[Saved data entries]
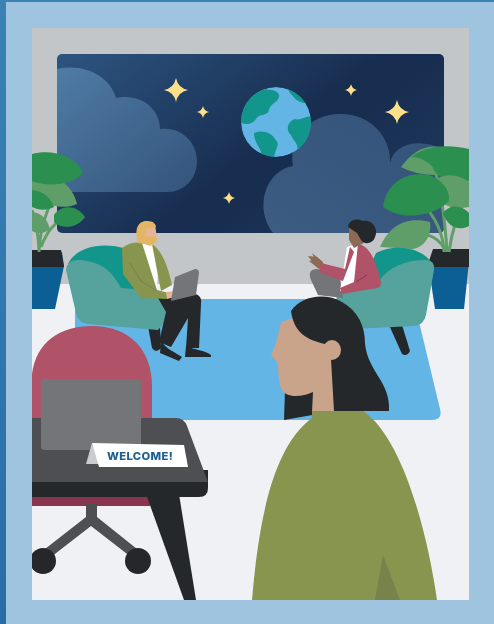
<!DOCTYPE html>
<html lang="en">
<head>
<meta charset="utf-8">
<title>Welcome lounge</title>
<style>
:root{
  --edge:#2f76aa; --frame:#9fc4e0; --wall:#c3c6c8; --floor:#eff1f4; --rug:#62b5e5;
  --night-light:#2d5580; --night-dark:#172c4e; --cloud:#5b82a8; --star:#ffe08a;
  --teal:#12958a; --teal-soft:#55a39c; --leaf:#2a8f4f; --leaf-soft:#5f9e68; --pot:#0b5f95;
  --ink:#25282a; --desk:#4d4f53; --laptop:#737579; --rose:#b05268; --rose-dark:#8a3550;
  --olive:#87954f; --olive-dark:#76834a; --skin:#c9a48b; --skin-light:#e3b596; --skin-dark:#8d6a55;
  --blond:#e5b566; --white:#fff; --sign-text:#1b5f93;
}
html,body{margin:0;padding:0;overflow:hidden}
body{width:494px;height:624px;background:var(--frame)}
svg{display:block}
.sign{font:800 10.5px Inter,"Open Sans",sans-serif;letter-spacing:.3px;fill:var(--sign-text)}
</style>
</head>
<body>
<svg width="494" height="624" viewBox="0 0 494 624" role="img" aria-label="A visitor arrives at a reception desk while two people talk in armchairs in front of a window showing Earth and stars">
  <defs>
    <linearGradient id="night" x1="0" y1="0" x2="1" y2=".6">
      <stop offset="0" stop-color="var(--night-light)"/>
      <stop offset=".65" stop-color="var(--night-dark)"/>
      <stop offset="1" stop-color="#1c365b"/>
    </linearGradient>
    <linearGradient id="edge" x1="0" y1="0" x2="0" y2="1">
      <stop offset="0" stop-color="#3a82b4"/>
      <stop offset="1" stop-color="#2a6da3"/>
    </linearGradient>
    <linearGradient id="cloud-left" x1="0" y1="0" x2="1" y2="1">
      <stop offset="0" stop-color="#4f7ba5"/>
      <stop offset="1" stop-color="#34547b"/>
    </linearGradient>
    <linearGradient id="cloud-right" x1="0" y1="1" x2="1" y2="0">
      <stop offset="0" stop-color="#3d5c82"/>
      <stop offset="1" stop-color="#34537a"/>
    </linearGradient>
    <clipPath id="room"><rect x="32" y="28" width="437" height="572"/></clipPath>
    <clipPath id="window"><rect x="57" y="54" width="387" height="179" rx="5"/></clipPath>
    <clipPath id="globe"><circle cx="276" cy="122" r="35"/></clipPath>
    <path id="star" d="M0-12Q2-2 12 0Q2 2 0 12Q-2 2-12 0Q-2-2 0-12Z" fill="var(--star)"/>
  </defs>

  <rect width="494" height="624" fill="var(--frame)"/>
  <path d="M0 0H494V2H6V624H0Z" fill="url(#edge)"/>

  <g clip-path="url(#room)">
    <rect x="32" y="28" width="437" height="256" fill="var(--wall)"/>
    <rect x="32" y="284" width="437" height="316" fill="var(--floor)"/>

    <g id="night-window" clip-path="url(#window)">
      <rect x="57" y="54" width="387" height="179" fill="url(#night)"/>
      <path d="M57 69C84 63 110 76 116 98C140 93 160 108 160 129C181 126 197 142 197 161C197 179 184 192 167 192H57Z" fill="url(#cloud-left)"/>
      <path d="M273 233C254 208 265 171 293 166C288 136 312 113 342 114C372 115 391 138 390 163C394 144 419 137 444 150V233Z" fill="url(#cloud-right)"/>
      <use href="#star" x="176" y="90"/>
      <use href="#star" x="397" y="112"/>
      <use href="#star" transform="translate(203 112) scale(.5)"/>
      <use href="#star" transform="translate(351 90) scale(.5)"/>
      <use href="#star" transform="translate(229 198) scale(.5)"/>
    </g>

    <g id="earth" clip-path="url(#globe)">
      <circle cx="276" cy="122" r="35" fill="var(--rug)"/>
      <g fill="var(--teal)">
        <path d="M238 122V102L256 86C264 92 276 87 279 95C280 102 270 103 269 110C267 117 259 113 256 119C252 125 246 125 238 122Z"/>
        <path d="M289 84C298 88 305 95 309 103C303 104 296 101 293 96C289 93 287 89 289 84Z"/>
        <path d="M254 133C262 129 272 133 275 139C281 144 275 149 274 158H262C263 149 254 144 254 133Z"/>
        <path d="M312 117V143L297 151C299 143 293 141 291 135C285 130 288 121 295 119C301 121 306 115 312 117Z"/>
      </g>
    </g>

    <path id="rug" d="M75 299H407Q413 299 415 305L440 409Q443 420 432 420H75Z" fill="var(--rug)"/>

    <g id="plant-left">
      <path d="M32 252H62L64 266L55 309H32Z" fill="var(--pot)"/>
      <path d="M32 250H61L64 267H32Z" fill="var(--ink)"/>
      <path d="M39 252C40 230 45 212 56 193M41 247C47 231 54 224 64 217M39 250C38 231 36 220 32 210" fill="none" stroke="var(--leaf-soft)" stroke-width="3"/>
      <path d="M32 179C47 171 71 179 77 204C61 211 41 204 32 194Z" fill="var(--leaf-soft)"/>
      <path d="M32 154C51 149 74 155 83 172C77 184 49 188 32 181Z" fill="var(--leaf)"/>
      <path d="M32 190C43 191 51 198 54 207C46 211 38 210 32 207Z" fill="var(--leaf)"/>
      <path d="M54 215C62 204 77 205 85 217C78 228 62 230 54 222Z" fill="var(--leaf)"/>
      <path d="M32 212C42 213 47 219 50 229C42 235 36 233 32 231Z" fill="var(--leaf-soft)"/>
    </g>

    <g id="plant-right">
      <path d="M428 262H469L464 309H435Z" fill="var(--pot)"/>
      <path d="M433 249H469V267H427Z" fill="var(--ink)"/>
      <path d="M444 252C443 232 434 215 421 202M447 252C445 220 442 195 435 170M449 252C452 230 457 215 465 201M444 248C436 235 425 232 409 236" fill="none" stroke="var(--leaf-soft)" stroke-width="3"/>
      <path d="M401 167C412 152 424 144 443 147L444 174C427 177 411 172 401 167Z" fill="var(--leaf-soft)"/>
      <path d="M411 157C424 147 444 143 469 149V181C453 185 437 179 432 166C426 160 418 157 411 157Z" fill="var(--leaf)"/>
      <path d="M429 185C443 171 458 174 469 182V207C451 211 436 204 429 185Z" fill="var(--leaf-soft)"/>
      <path d="M383 207C386 184 405 171 428 175C442 179 450 190 449 201C433 217 402 221 383 207Z" fill="var(--leaf)"/>
      <path d="M380 247C389 226 406 216 430 222C432 236 424 248 412 249Z" fill="var(--leaf-soft)"/>
      <path d="M443 213C451 203 462 206 469 213V226C458 232 447 226 443 213Z" fill="var(--leaf)"/>
    </g>

    <g id="seated-man">
      <path d="M148 326H160L161 348Q156 354 152 348Z" fill="var(--ink)"/>
      <path d="M68 264C76 247 101 241 127 249L150 296L102 302Z" fill="var(--teal)"/>
      <path d="M66 270Q67 260 78 260C103 261 113 273 121 288C141 289 167 293 167 306Q168 321 158 330L88 324Q78 323 76 313Z" fill="var(--teal-soft)"/>
      <path d="M158 298L188 293Q203 293 201 304L199 348H186L188 318L171 347L159 342L166 312Z" fill="var(--ink)"/>
      <path d="M161 341C167 350 175 352 182 357L179 361L160 353ZM186 346C195 350 204 350 211 355V357H185Z" fill="var(--ink)"/>
      <path d="M140 240H152L158 265L157 292L148 286Z" fill="var(--white)"/>
      <path d="M122 248Q132 241 142 243L157 290L169 293L167 299L141 298L123 274Z" fill="var(--olive)"/>
      <path d="M152 244C162 250 168 267 172 285L161 291Z" fill="var(--olive)"/>
      <path d="M130 263L141 281L157 291" fill="none" stroke="var(--olive-dark)" stroke-width="1"/>
      <path d="M166 292L175 291L179 296L167 299Z" fill="var(--skin-light)"/>
      <path d="M141 225L155 224L157 238L151 246L141 243Z" fill="var(--skin-light)"/>
      <path d="M138 243C134 229 138 220 148 221Q155 221 156 227L146 229L145 235C149 239 154 235 157 238C157 244 151 247 145 244Z" fill="var(--blond)"/>
      <path d="M175 277L195 269Q199 269 199 273L196 295L171 301Z" fill="var(--laptop)"/>
    </g>

    <g id="seated-woman">
      <path d="M389 325H402L410 351Q407 357 402 354Z" fill="var(--ink)"/>
      <path d="M376 253C393 244 420 246 431 262L402 299L356 298Z" fill="var(--teal)"/>
      <path d="M337 292C358 291 371 290 379 281C389 267 405 260 426 260Q435 260 434 270L426 315Q424 325 414 326L352 329Q334 313 337 292Z" fill="var(--teal-soft)"/>
      <path d="M318 295L311 280Q307 270 316 269L339 272L343 298Z" fill="var(--laptop)"/>
      <path d="M347 247L358 243L356 287L340 291Z" fill="var(--white)"/>
      <path d="M308 256L317 257L324 264L321 270L314 264Z" fill="var(--skin-dark)"/>
      <path d="M312 253L323 262L319 269L309 261L315 260Z" fill="var(--skin-dark)"/>
      <path d="M321 263L345 269L350 247L354 252L343 281L319 272Z" fill="var(--rose)"/>
      <path d="M358 244C370 246 376 261 381 282Q382 289 371 289L342 294L340 288L354 282Z" fill="var(--rose)"/>
      <path d="M356 282L367 275" stroke="var(--rose-dark)"/>
      <path d="M349 226L363 225L364 243L354 248L349 240Z" fill="var(--skin-dark)"/>
      <path d="M348 227C349 219 358 218 363 221C372 219 379 229 375 237C373 244 364 245 361 240L357 233Z" fill="var(--ink)"/>
    </g>

    <g id="reception-chair">
      <path d="M32 374C36 342 60 326 92 326C127 326 152 347 152 387V440H32Z" fill="var(--rose)"/>
      <path d="M32 494H150V506H32Z" fill="var(--rose-dark)"/>
      <path d="M86 504H97V517L137 549L131 557L91 526L51 557L45 549L86 517Z" fill="var(--desk)"/>
      <circle cx="43" cy="561" r="13" fill="var(--ink)"/>
      <circle cx="138" cy="561" r="13" fill="var(--ink)"/>
    </g>

    <g id="reception-desk">
      <path d="M146 494L179 494L196 600H184Z" fill="var(--ink)"/>
      <path d="M32 470H208V488Q208 497 199 497H32Z" fill="var(--ink)"/>
      <path d="M32 418H176Q184 418 187 426L208 482H32Z" fill="var(--desk)"/>
      <rect x="41" y="379" width="100" height="71" rx="4" fill="var(--laptop)"/>
      <path d="M92 443L86 464H99Z" fill="#c8ccd0"/>
      <path d="M92 443L184 445L188 467L99 467Z" fill="var(--white)"/>
      <text class="sign" x="107" y="460" textLength="66" lengthAdjust="spacingAndGlyphs">WELCOME!</text>
    </g>

    <g id="visitor">
      <path d="M285 390H318V414L284 420Z" fill="var(--ink)"/>
      <path d="M281 322L318 310L338 345L334 412H312L313 392C300 398 285 398 281 388C278 380 279 371 277 362L271 355C275 348 278 336 281 322Z" fill="var(--skin)"/>
      <path d="M291 311C301 296 325 292 342 302C358 311 365 326 365 343C367 371 391 382 389 411H334L331 359L325 344C307 340 294 333 291 311Z" fill="var(--ink)"/>
      <ellipse cx="332" cy="350" rx="9" ry="10" fill="var(--skin)"/>
      <path d="M312 411H363C402 437 427 530 437 600H252C258 530 270 449 312 418Z" fill="var(--olive)"/>
      <path d="M383 555L375 600H400Z" fill="var(--olive-dark)"/>
    </g>
  </g>
</svg>
</body>
</html>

» **Prompt**: Your task is to count the lines of the records that contain "transform". Answer with only that number.

» **Result of the task**: 3